delete_account_per_reacher_145083_dtiller's picture
Training Badge

I say you need to go back to the MT Basics and start with O3s.  I don't see how you can give feedback without building the relationships you need to give feedback.  Performing the O3s starts building on relationships.  Start over and don't rush.

Best of luck!

Dawne

adacosta83's picture

I was in the same place as you are now.  I can tell you this will get better but it will take effort.  I believe you'll find the answers within the MT podcasts.  A few suggestions:

1.)  what you are asking for is creating a better relationship with your directs.  You can achieve that by communicating with your directs on a regular schedule.  Listen to Manager Tools podcast titled 'one on ones part 1' published July 2005.  LIke Dtiller says above start O3, it's the best move any manager can do and not enough managers are doing it.  It'll feel odd at first but that will quickly go away and it will be a pillar to your success. 

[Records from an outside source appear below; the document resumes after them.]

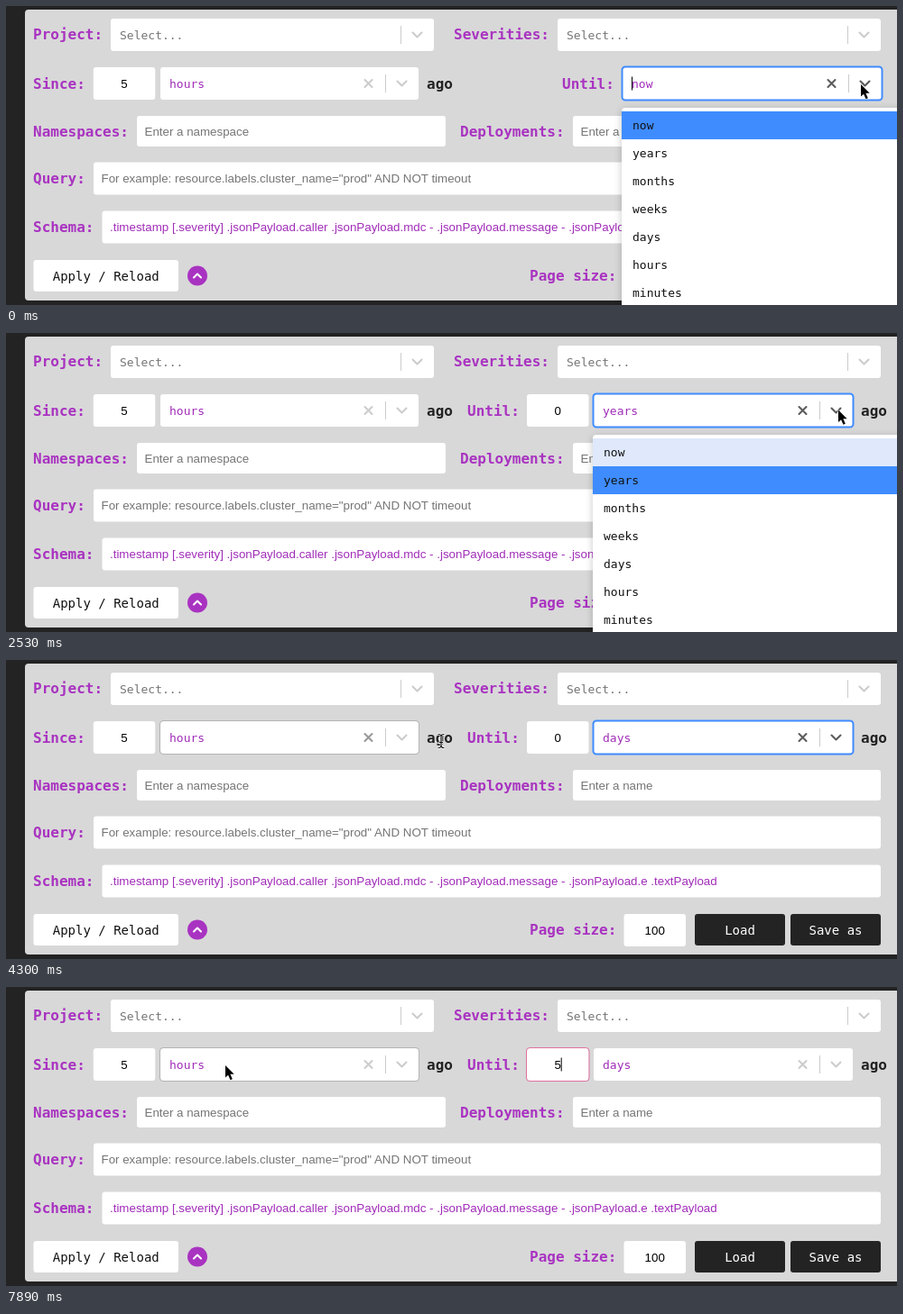
These frames come from a looping animation (987x332 px, 8 s). An HTML page:

```html
<!DOCTYPE html>
<html lang="en">
<head>
<meta charset="utf-8">
<title>Log filter form</title>
<style>
  html, body { margin: 0; width: 100%; height: 100%; overflow: hidden; background: #232323; }
  svg { display: block; width: 987px; height: 332px; }
  text { white-space: pre; }
  .label, .ago { font: bold 16px "DejaVu Sans Mono", monospace; }
  .label { fill: #a933c1; }
  .ago { fill: #222; }
  .mono { font: 13px "DejaVu Sans Mono", monospace; fill: #111; }
  .button { font: 14px "DejaVu Sans Mono", monospace; fill: #111; }
  .sans { font: 13.333px "Liberation Sans", Arial, sans-serif; fill: #000; }
  .hint { fill: #757575; }
  .value { fill: #a02cb8; }
  .white { fill: #fff; }
  .icon { fill: none; stroke: #ccc; stroke-width: 2.1; stroke-linecap: round; stroke-linejoin: round; }
  .focused .icon { stroke: #5c5c5c; }
  .frame { fill: none; stroke: none; }
  .hover .frame { stroke: #b3b3b3; }
  .focused .frame { stroke: #3f8cff; stroke-width: 2; }
  .leaving .clear { stroke: #999; }
  #amount.focused .frame { stroke: #e0709f; stroke-width: 1; }
  #menu { filter: drop-shadow(0 2px 4px rgba(0, 0, 0, .22)); }
</style>
</head>
<body>
<svg id="stage" viewBox="0 0 987 332" xmlns="http://www.w3.org/2000/svg"></svg>
<script>
const LOOP = 8000;
const UNITS = ['now', 'years', 'months', 'weeks', 'days', 'hours', 'minutes'];
const ROW = 31, MENU_TOP = 117;

const box = (x, y, w, h, fill = '#fff', r = 3) =>
  `<rect x="${x}" y="${y}" width="${w}" height="${h}" rx="${r}" fill="${fill}"/>`;
const text = (cls, x, y, s, extra = '') =>
  `<text class="${cls}" x="${x}" y="${y}" ${extra}>${s}</text>`;
const middle = 'text-anchor="middle"';
const frame = (x, y, w, h) =>
  `<rect class="frame" x="${x - .5}" y="${y - .5}" width="${w + 1}" height="${h + 1}" rx="3.5"/>`;
const chevron = (x, y) => `<path class="icon" d="M${x - 5} ${y - 2.5}l5 5 5-5"/>`;
const cross = (x, y) =>
  `<path class="icon clear" d="M${x - 4} ${y - 4}l8 8m0-8l-8 8"/>`;

function select(x, y, w, value, clearable) {
  const mid = y + 18;
  return box(x, y, w, 36) + frame(x, y, w, 36) +
    text(clearable ? 'mono value' : 'mono hint', x + 10, mid + 4.5, value) +
    (clearable ? cross(x + w - 55.5, mid) : '') +
    box(x + w - 37, mid - 10, 1, 20, '#ccc', 0) + chevron(x + w - 18.5, mid);
}

const input = (x, y, w, h, value, cls) =>
  box(x, y, w, h) + text('sans ' + cls, x + 8.5, y + h / 2 + 4.5, value);
const number = (x, y, value) =>
  box(x, y, 68.5, 36) + text('sans', x + 34.2, y + 23, value, middle);
const button = (x, w, label, fill, cls) =>
  box(x, 282, w, 35, fill) + text('button ' + cls, x + w / 2, 304.5, label, middle);

document.getElementById('stage').innerHTML = `
  ${box(0, 0, 987, 332, '#232323', 0)}
  ${box(21, 4, 980, 323, '#d8d8d8', 4)}
  ${text('label', 30, 37, 'Project:')}${select(116, 14, 358, 'Select...')}
  ${text('label', 496, 37, 'Severities:')}${select(611, 14, 358, 'Select...')}
  ${text('label', 30, 91.5, 'Since:')}${number(96.8, 68, 5)}
  <g id="since">${select(171, 68, 286, 'hours', true)}</g>
  ${text('ago', 466, 91.5, 'ago')}
  ${text('label', 30, 144.5, 'Namespaces:')}
  ${input(145, 122, 342, 34, 'Enter a namespace', 'hint')}
  ${text('label', 503, 144.5, 'Deployments:')}
  ${input(628, 122, 341, 34, 'Enter a name', 'hint')}
  ${text('label', 30, 197, 'Query:')}
  ${input(97, 173.5, 872, 36, 'For example: resource.labels.cluster_name="prod" AND NOT timeout', 'hint')}
  ${text('label', 30, 251, 'Schema:')}
  ${input(106.5, 227.5, 862.5, 36, '.timestamp [.severity] .jsonPayload.caller .jsonPayload.mdc - .jsonPayload.message - .jsonPayload.e .textPayload', 'value')}
  ${button(30.5, 160.5, 'Apply / Reload', '#fff', '')}
  <circle cx="212" cy="299.5" r="11" fill="#a933c1"/>
  <path class="icon" style="stroke:#fff" d="M208 301.5l4-4 4 4"/>
  ${text('label', 580, 305, 'Page size:')}${number(684.5, 282, 100)}
  ${button(763, 100, 'Load', '#232323', 'white')}
  ${button(869, 100, 'Save as', '#232323', 'white')}
  <text id="untilLabel" class="label" y="91.5">Until:</text>
  <g id="amount">${number(577, 68, 0)}${frame(577, 68, 68.5, 36)}</g>
  <g id="until">${select(0, 68, 287, 'now', true)}</g>
  ${text('ago', 947, 91.5, 'ago', 'id="untilAgo"')}
  <rect id="caret" width="1" height="15" y="78.5"/>
  <g id="menu">
    ${box(0, 113, 420, 260, '#fff', 4)}
    ${UNITS.map((u, i) =>
      `<rect class="row" y="${MENU_TOP + i * ROW}" width="420" height="${ROW}"/>` +
      text('mono', 12, MENU_TOP + 20 + i * ROW, u)).join('')}
  </g>
  <g id="cursor">
    <path id="arrow" d="M0 0v13.6l3.1-2.9 2.4 5.5 2.3-1-2.4-5.4h4.3z" fill="#000" stroke="#fff" stroke-width="1" paint-order="stroke"/>
    <g id="beam" fill="none" stroke-linecap="round">
      ${['#fff', '#111'].map((c, i) =>
        `<path d="M-3-7.5q3 0 3 2.5q0-2.5 3-2.5M0-5V5M-3 7.5q3 0 3-2.5q0 2.5 3 2.5M-1.5 1.5h3" stroke="${c}" stroke-width="${i ? 1.2 : 2.6}"/>`).join('')}
    </g>
  </g>`;

const $ = id => document.getElementById(id);
const rows = [...document.querySelectorAll('.row')];
const unitText = $('until').querySelector('text');
const amountText = $('amount').querySelector('text');
const show = (el, on) => { el.style.display = on ? '' : 'none'; };
const within = (t, a, b) => t >= a && t < b;

// Pointer trips in discrete steps along a quadratic curve.
const trips = [
  { start: 140, end: 740, steps: 5, from: [947, 87], via: [850, 130], to: [787, 164] },
  { start: 1330, end: 1930, steps: 5, from: [787, 164], via: [930, 34], to: [922, 85.5] },
  { start: 2680, end: 3420, steps: 6, from: [922, 85.5], via: [800, 190], to: [778, 253] },
  { start: 3710, end: 4300, steps: 5, from: [778, 253], via: [300, 5], to: [482, 90] },
  { start: 4450, end: 4750, steps: 3, from: [482, 90], via: [580, 95], to: [613, 95.5] },
  { start: 6400, end: 6400, steps: 1, from: [613, 95.5], via: [613, 95.5], to: [622, 83] },
  { start: 6540, end: 6540, steps: 1, from: [622, 83], via: [622, 83], to: [642, 86] },
  { start: 6990, end: 7890, steps: 7, from: [642, 86], via: [400, 48], to: [243, 87] }
];

function pointer(t) {
  let at = trips[0].from;
  for (const { start, end, steps, from, via, to } of trips) {
    if (t < start) break;
    const gap = (end - start) / Math.max(1, steps - 1) || 1;
    const u = Math.min(steps, Math.floor((t - start + 6) / gap) + 1) / steps, v = 1 - u;
    at = from.map((p, i) => v * v * p + 2 * u * v * via[i] + u * u * to[i]);
  }
  return at;
}

function render(t) {
  const [x, y] = pointer(t);
  const relative = t >= 890;
  const left = relative ? 651 : 683;
  const unit = t < 890 ? 0 : t < 3560 ? 1 : 4;

  $('untilLabel').setAttribute('x', relative ? 511 : 616);
  show($('amount'), relative);
  show($('untilAgo'), relative);
  $('until').setAttribute('transform', `translate(${left})`);
  $('until').classList.toggle('focused', t < 4900);
  unitText.textContent = UNITS[unit];

  const amount = t < 5800 ? '0' : t < 5950 ? '05' : '5';
  amountText.textContent = amount;
  $('amount').classList.toggle('focused', t >= 4900);

  show($('caret'), t < 440 || within(t, 5050, 6400) || t >= 6540);
  $('caret').setAttribute('x', relative ? 611 + amount.length * 3.7 : 693);

  const overSince = x > 170 && x < 458 && y > 67 && y < 105;
  const leaving = within(t, 4300, 4450);
  $('since').classList.toggle('hover', overSince || leaving);
  $('since').classList.toggle('leaving', leaving);

  show($('menu'), t < 890 || within(t, 2530, 3560));
  $('menu').setAttribute('transform', `translate(${left - 1})`);
  const hot = Math.max(0, Math.floor((y - MENU_TOP) / ROW));
  const pressed = within(t, 740, 890) || within(t, 3420, 3560);
  rows.forEach((row, i) => row.setAttribute('fill',
    i === hot && pressed ? '#b8d6ff' : i === unit ? '#3f8cff' : i === hot ? '#dfe9fb' : '#fff'));

  const beam = within(t, 3560, 3710) || leaving || within(t, 4600, 5800);
  show($('cursor'), !within(t, 5800, 6400));
  show($('beam'), beam);
  show($('arrow'), !beam);
  $('cursor').setAttribute('transform', `translate(${x} ${y})`);
}

const began = performance.now();
function tick() {
  render((performance.now() - began) % LOOP);
  requestAnimationFrame(tick);
}
tick();
</script>
</body>
</html>
```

2.) Something else to consider.  Your directs who ignore you or flat out tell you they don't want to work for you, is simply being rude, unkind, unprofessional and is damaging team moral.  Those types of behaviours are also disrespectful to the manager and your organization who made the decision to promote you.  You nor I would ever dare of talking or treating our new boss the same way.  The good news is you have role power despite your few directs trying their best to dismiss your authority.  Because of your 'boss' authority you do have the power to stop that behaviour through feedback.  Listen to 'giving effective feedback' podcast from 2005.  Honeslty if that individual doesn't stop ignoring you in team meetings after two verbal feedback moments from you, I would put that individual on a pathway to receive discipline.  How can that individual expect to be hired outside the organization, or even promoted within, when they do hurtful behaviours like ignore their new boss?

It took me about a year to get comfortable in my new role but the resources on this website and support from my boss  were critical in that transition.  Be prepared and focus on the long term gains.  You can do this.

Let us know how it goes. 

 

 

mrreliable's picture

""I am completely new to this and am trying my best to remain confident and do good work so that my team will support me and trust me.  Is there anything else I can do?"

Your team will not support you and trust you unless they respect you.

There is a podcast on assertiveness. It's not the same as aggressiveness. You mentioned you're trying your best to remain confident. It sounds from your description that you're projecting a timid attitude. If you're on the verge of lacking confidence you can get eaten alive.

Reading between the lines it looks like you're questioning yourself. If you actually are in a position of authority over these people, they need to know you expect their cooperation, and there must be consequences for their failure to do so. If you're not really in a position of authority, you can't expect them to follow you. Unfortunately, sometimes executives will give an employee a title that is little more than a good-conduct medal, and it creates confusion among everyone with regard to the power shift.

I'd suggest having a talk with your manager. He or she will understand your problem. You need to know for certain how much authority you have and how much support you have in dealing with these issues. If an employee came to me and said, "I like you but I don't want to work for you," I'd say, "That's too bad. Good luck at your new job, whatever that may be." If management is ready to back you up, you can take assertive steps to stop the disrespectful behavior. If they're more wishy-washy, like "Oh, that's just Suzie, don't take it personally," you don't have much choice other than to be a good listener, try to communicate effectively and hope that management position comes along before too long.